▶ TASK PROMPT
Could you repeat, exactly and with no pictures, only the lines from the start of the records through the line containing "--slide-deep: #ffab0c;"?

▶ Pictures paired with source code

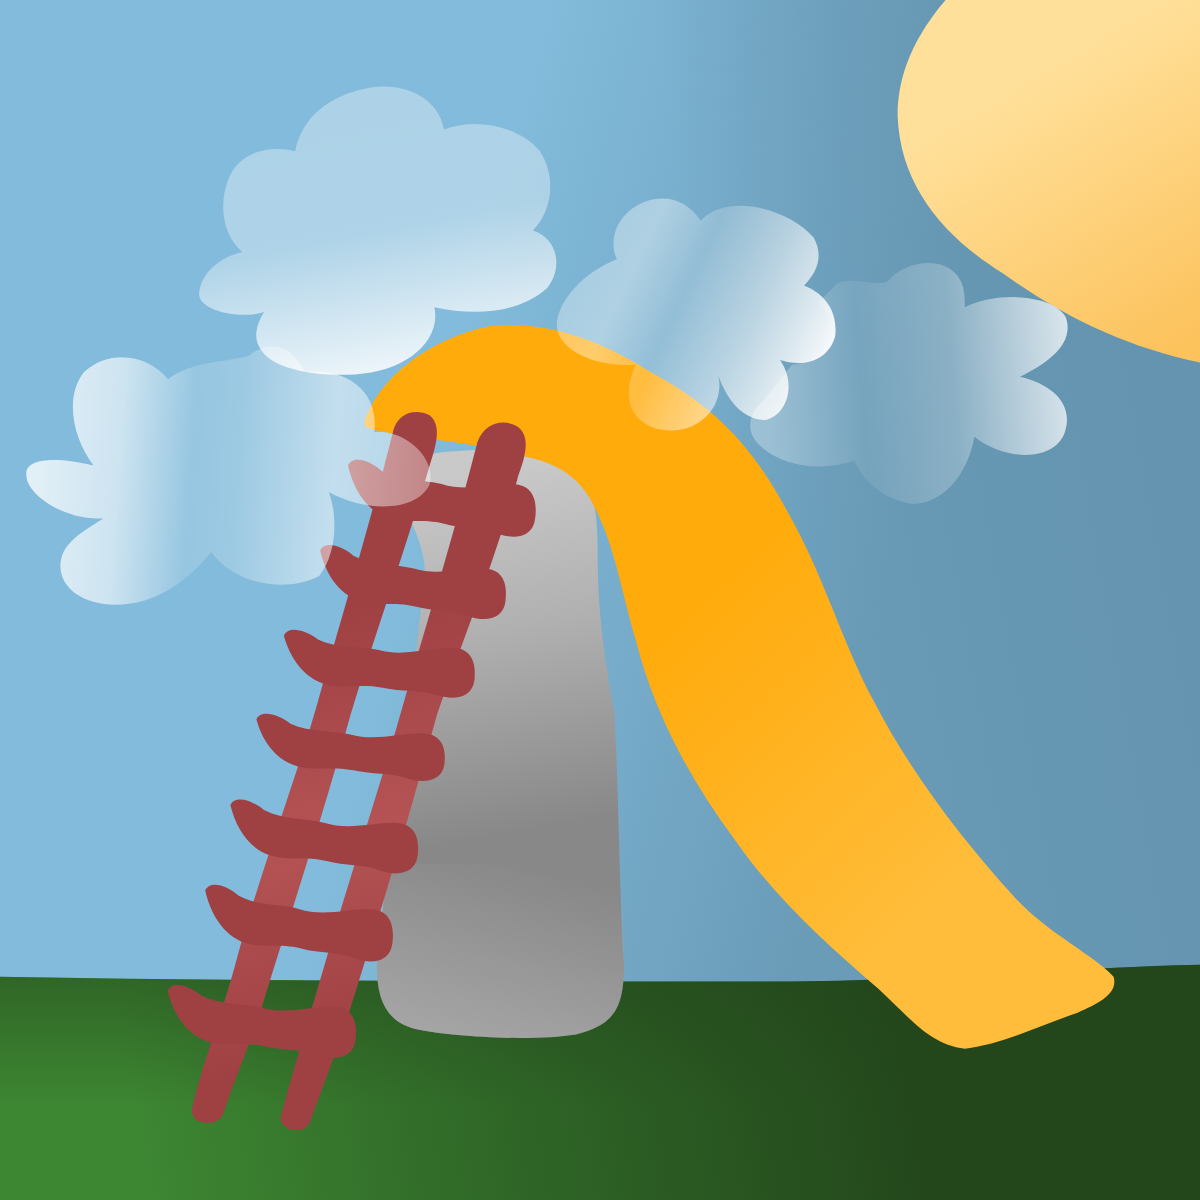
<!DOCTYPE html>
<html lang="en">
<head>
<meta charset="utf-8">
<title>Playground slide</title>
<style>
:root {
  --sky-light: #82bbdb;
  --sky-mid: #6a9cb8;
  --sky-deep: #6494af;
  --grass-light: #3d8632;
  --grass-mid: #2e6426;
  --grass-deep: #23461b;
  --sun-light: #ffe09a;
  --sun-deep: #fcc25c;
  --slide-deep: #ffab0c;
  --slide-light: #ffbd3b;
  --post-light: #c9c9c9;
  --post-deep: #888888;
  --ladder-deep: #9f4043;
  --ladder-light: #b55354;
  --cloud: #ffffff;
}
html, body { margin: 0; overflow: hidden; }
.scene { display: block; width: 1200px; height: 1200px; background: var(--sky-light); }
.sky { fill: url(#sky-fill); }
.sky-shade { fill: url(#sky-shade-fill); }
.grass { fill: url(#grass-fill); }
.sun { fill: url(#sun-fill); }
.slide { fill: url(#slide-fill); }
.post { fill: url(#post-fill); }
.ladder { fill: url(#ladder-fill); }
</style>
</head>
<body>
<svg class="scene" viewBox="0 0 500 500" role="img" aria-label="A yellow slide with a red ladder on a green lawn under clouds and a big sun">
  <defs>
    <linearGradient id="sky-fill" gradientUnits="userSpaceOnUse" x1="130" y1="180" x2="370" y2="240">
      <stop offset="0" stop-color="var(--sky-light)"/>
      <stop offset=".2" stop-color="var(--sky-light)"/>
      <stop offset="1" stop-color="var(--sky-mid)"/>
    </linearGradient>
    <linearGradient id="sky-shade-fill" gradientUnits="userSpaceOnUse" x1="330" y1="330" x2="500" y2="300">
      <stop offset="0" stop-color="var(--sky-deep)" stop-opacity="0"/>
      <stop offset="1" stop-color="var(--sky-deep)"/>
    </linearGradient>
    <linearGradient id="grass-fill" gradientUnits="userSpaceOnUse" x1="60" y1="490" x2="385" y2="440">
      <stop offset="0" stop-color="var(--grass-light)"/>
      <stop offset=".5" stop-color="var(--grass-mid)"/>
      <stop offset="1" stop-color="var(--grass-deep)"/>
    </linearGradient>
    <linearGradient id="grass-top-shade" x1="0" y1="0" x2="0" y2="1">
      <stop offset="0" stop-color="var(--grass-deep)" stop-opacity=".55"/>
      <stop offset=".6" stop-color="var(--grass-deep)" stop-opacity="0"/>
    </linearGradient>
    <linearGradient id="sun-fill" gradientUnits="userSpaceOnUse" x1="425" y1="35" x2="490" y2="145">
      <stop offset="0" stop-color="var(--sun-light)"/>
      <stop offset="1" stop-color="var(--sun-deep)"/>
    </linearGradient>
    <linearGradient id="slide-fill" gradientUnits="userSpaceOnUse" x1="230" y1="190" x2="400" y2="370">
      <stop offset="0" stop-color="var(--slide-deep)"/>
      <stop offset=".35" stop-color="var(--slide-deep)"/>
      <stop offset="1" stop-color="var(--slide-light)"/>
    </linearGradient>
    <linearGradient id="post-fill" gradientUnits="userSpaceOnUse" x1="200" y1="195" x2="226" y2="345">
      <stop offset="0" stop-color="var(--post-light)"/>
      <stop offset=".45" stop-color="#b0b0b0"/>
      <stop offset="1" stop-color="var(--post-deep)"/>
    </linearGradient>
    <linearGradient id="post-foot-light" gradientUnits="userSpaceOnUse" x1="215" y1="360" x2="195" y2="435">
      <stop offset="0" stop-color="var(--post-light)" stop-opacity="0"/>
      <stop offset="1" stop-color="var(--post-light)" stop-opacity=".45"/>
    </linearGradient>
    <linearGradient id="ladder-fill" gradientUnits="userSpaceOnUse" x1="120" y1="180" x2="180" y2="430">
      <stop offset="0" stop-color="var(--ladder-deep)"/>
      <stop offset=".3" stop-color="var(--ladder-deep)"/>
      <stop offset=".65" stop-color="var(--ladder-light)"/>
      <stop offset="1" stop-color="var(--ladder-deep)"/>
    </linearGradient>

    <linearGradient id="cloud-top-fill" gradientUnits="userSpaceOnUse" x1="150" y1="40" x2="172" y2="152">
      <stop offset="0" stop-color="var(--cloud)" stop-opacity=".34"/>
      <stop offset=".5" stop-color="var(--cloud)" stop-opacity=".36"/>
      <stop offset="1" stop-color="var(--cloud)" stop-opacity=".85"/>
    </linearGradient>
    <linearGradient id="cloud-left-fill" gradientUnits="userSpaceOnUse" x1="12" y1="200" x2="180" y2="212">
      <stop offset="0" stop-color="var(--cloud)" stop-opacity=".78"/>
      <stop offset=".22" stop-color="var(--cloud)" stop-opacity=".6"/>
      <stop offset=".4" stop-color="var(--cloud)" stop-opacity=".16"/>
      <stop offset=".52" stop-color="var(--cloud)" stop-opacity=".22"/>
      <stop offset=".75" stop-color="var(--cloud)" stop-opacity=".52"/>
      <stop offset="1" stop-color="var(--cloud)" stop-opacity=".36"/>
    </linearGradient>
    <linearGradient id="cloud-middle-fill" gradientUnits="userSpaceOnUse" x1="235" y1="105" x2="340" y2="155">
      <stop offset="0" stop-color="var(--cloud)" stop-opacity=".3"/>
      <stop offset=".25" stop-color="var(--cloud)" stop-opacity=".4"/>
      <stop offset=".45" stop-color="var(--cloud)" stop-opacity=".2"/>
      <stop offset=".7" stop-color="var(--cloud)" stop-opacity=".5"/>
      <stop offset="1" stop-color="var(--cloud)" stop-opacity=".92"/>
    </linearGradient>
    <linearGradient id="cloud-right-fill" gradientUnits="userSpaceOnUse" x1="320" y1="160" x2="448" y2="150">
      <stop offset="0" stop-color="var(--cloud)" stop-opacity=".3"/>
      <stop offset=".3" stop-color="var(--cloud)" stop-opacity=".08"/>
      <stop offset=".6" stop-color="var(--cloud)" stop-opacity=".24"/>
      <stop offset="1" stop-color="var(--cloud)" stop-opacity=".78"/>
    </linearGradient>

    <path id="rung" d="M-39-10C-37-14-30-12-25-8C-17-4-8-5 0-3C10 0 20-3 29-3C38-3 40 3 39 10C38 17 31 18 24 16C16 13 9 14 1 12C-8 10-15 12-22 10C-32 7-37-2-39-10Z"/>
  </defs>

  <g id="backdrop">
    <rect class="sky" width="500" height="500"/>
    <rect class="sky-shade" width="500" height="420"/>
    <path class="sun" d="M394 0C382 14 374 30 374 48C375 78 394 99 418 114C443 132 470 145 500 151V0Z"/>
    <path id="lawn" class="grass" d="M0 407C110 409 220 409 330 409C400 408 450 403 500 402V500H0Z"/>
    <path d="M0 407C110 409 220 409 330 409C400 408 450 403 500 402V500H0Z" fill="url(#grass-top-shade)"/>
  </g>

  <g id="slide-tower">
    <path class="post" d="M166 194C172 186 222 186 236 190C247 197 249 212 249 230C249 256 252 275 256 297C258 335 258 372 260 402C260 420 256 427 240 431C222 434 188 432 174 429C161 426 157 417 157 402C162 350 172 290 177 238C177 222 164 210 166 194Z"/>
    <path d="M160 360H259L260 402C260 420 256 427 240 431C222 434 188 432 174 429C161 426 157 417 157 402Z" fill="url(#post-foot-light)"/>
    <path class="slide" d="M152 175C158 158 177 142 203 136C229 133 252 143 271 155C297 169 313 185 328 213C343 239 351 268 364 292C380 323 402 351 422 373C435 388 456 398 464 407C466 414 458 418 449 422C434 427 418 435 402 437C387 435 379 424 366 412C345 394 323 374 307 351C286 323 272 295 265 267C258 243 256 226 246 208C240 198 232 193 218 190C196 184 175 183 160 180C154 179 151 178 152 175Z"/>
  </g>

  <g id="ladder" class="ladder">
    <path d="M164 179C166 172 173 170 179 173C184 177 182 185 179 194C169 229 156 265 146 298C134 342 120 384 109 420C103 438 97 452 93 464C91 470 79 469 80 462C84 444 92 424 98 402C108 364 122 329 132 294C142 258 154 219 164 179Z"/>
    <path d="M199 184C202 176 210 174 216 178C221 182 219 190 216 198C207 232 193 266 182 298C170 342 158 382 146 420C140 439 134 454 129 468C126 473 116 471 117 465C123 443 130 420 137 396C147 361 159 326 169 290C179 256 190 219 199 184Z"/>
    <use href="#rung" transform="translate(184 205) scale(1 1.1)"/>
    <use href="#rung" transform="translate(172 240) scale(.99 1.06)"/>
    <use href="#rung" transform="translate(158 274) rotate(-2) scale(1.01 1.05)"/>
    <use href="#rung" transform="translate(146 309) rotate(-1)"/>
    <use href="#rung" transform="translate(135 346) scale(1 1.06)"/>
    <use href="#rung" transform="translate(124.500 382) scale(1 1.1)"/>
    <use href="#rung" transform="translate(109 423) rotate(-1) scale(1 1.08)"/>
  </g>

  <g id="clouds">
    <path fill="url(#cloud-right-fill)" d="M349 118C357 115 365 120 370 117C378 108 393 107 399 115C402 119 402 124 402 128C416 121 439 123 444 132C448 143 437 151 425 157C438 160 447 168 444 179C441 192 420 193 406 182C403 198 393 210 380 210C368 208 360 201 356 192C341 197 324 194 315 184C311 179 312 172 318 167L330 152C347 150 350 135 341 126Z"/>
    <path fill="url(#cloud-middle-fill)" d="M232 136C232 125 244 113 257 108C253 99 258 88 269 84C277 81 286 83 292 92C303 80 329 87 339 99C343 106 341 113 335 119C345 123 349 131 348 140C345 151 334 153 325 150C332 160 328 173 319 175C308 175 301 164 298 152C303 164 297 176 284 179C272 181 262 175 262 164C262 160 263 156 265 152C250 153 233 147 232 136Z"/>
    <path fill="url(#cloud-top-fill)" d="M83 123C83 114 92 107 101 105C93 98 91 86 95 75C99 64 111 60 123 63C126 48 138 40 152 37C164 34 182 38 185 54C197 49 216 52 225 63C232 74 230 88 222 96C232 99 235 111 228 120C217 130 199 132 181 128C184 143 168 155 148 156C133 157 114 154 109 146C105 141 107 135 110 130C101 133 84 130 83 123Z"/>
    <path fill="url(#cloud-left-fill)" d="M11 198C10 191 23 190 39 194C30 182 27 165 35 155C46 145 62 148 70 158C80 150 96 151 104 148C114 140 123 146 127 155C143 153 158 162 156 180C169 179 182 191 179 202C173 214 151 213 137 205C141 216 140 231 133 240C120 247 98 244 88 230C79 241 66 252 48 252C33 252 22 243 26 231C29 224 37 220 43 216C27 217 11 206 11 198Z"/>
  </g>
</svg>
</body>
</html>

▶ RESPONSE BELOW
<!DOCTYPE html>
<html lang="en">
<head>
<meta charset="utf-8">
<title>Playground slide</title>
<style>
:root {
  --sky-light: #82bbdb;
  --sky-mid: #6a9cb8;
  --sky-deep: #6494af;
  --grass-light: #3d8632;
  --grass-mid: #2e6426;
  --grass-deep: #23461b;
  --sun-light: #ffe09a;
  --sun-deep: #fcc25c;
  --slide-deep: #ffab0c;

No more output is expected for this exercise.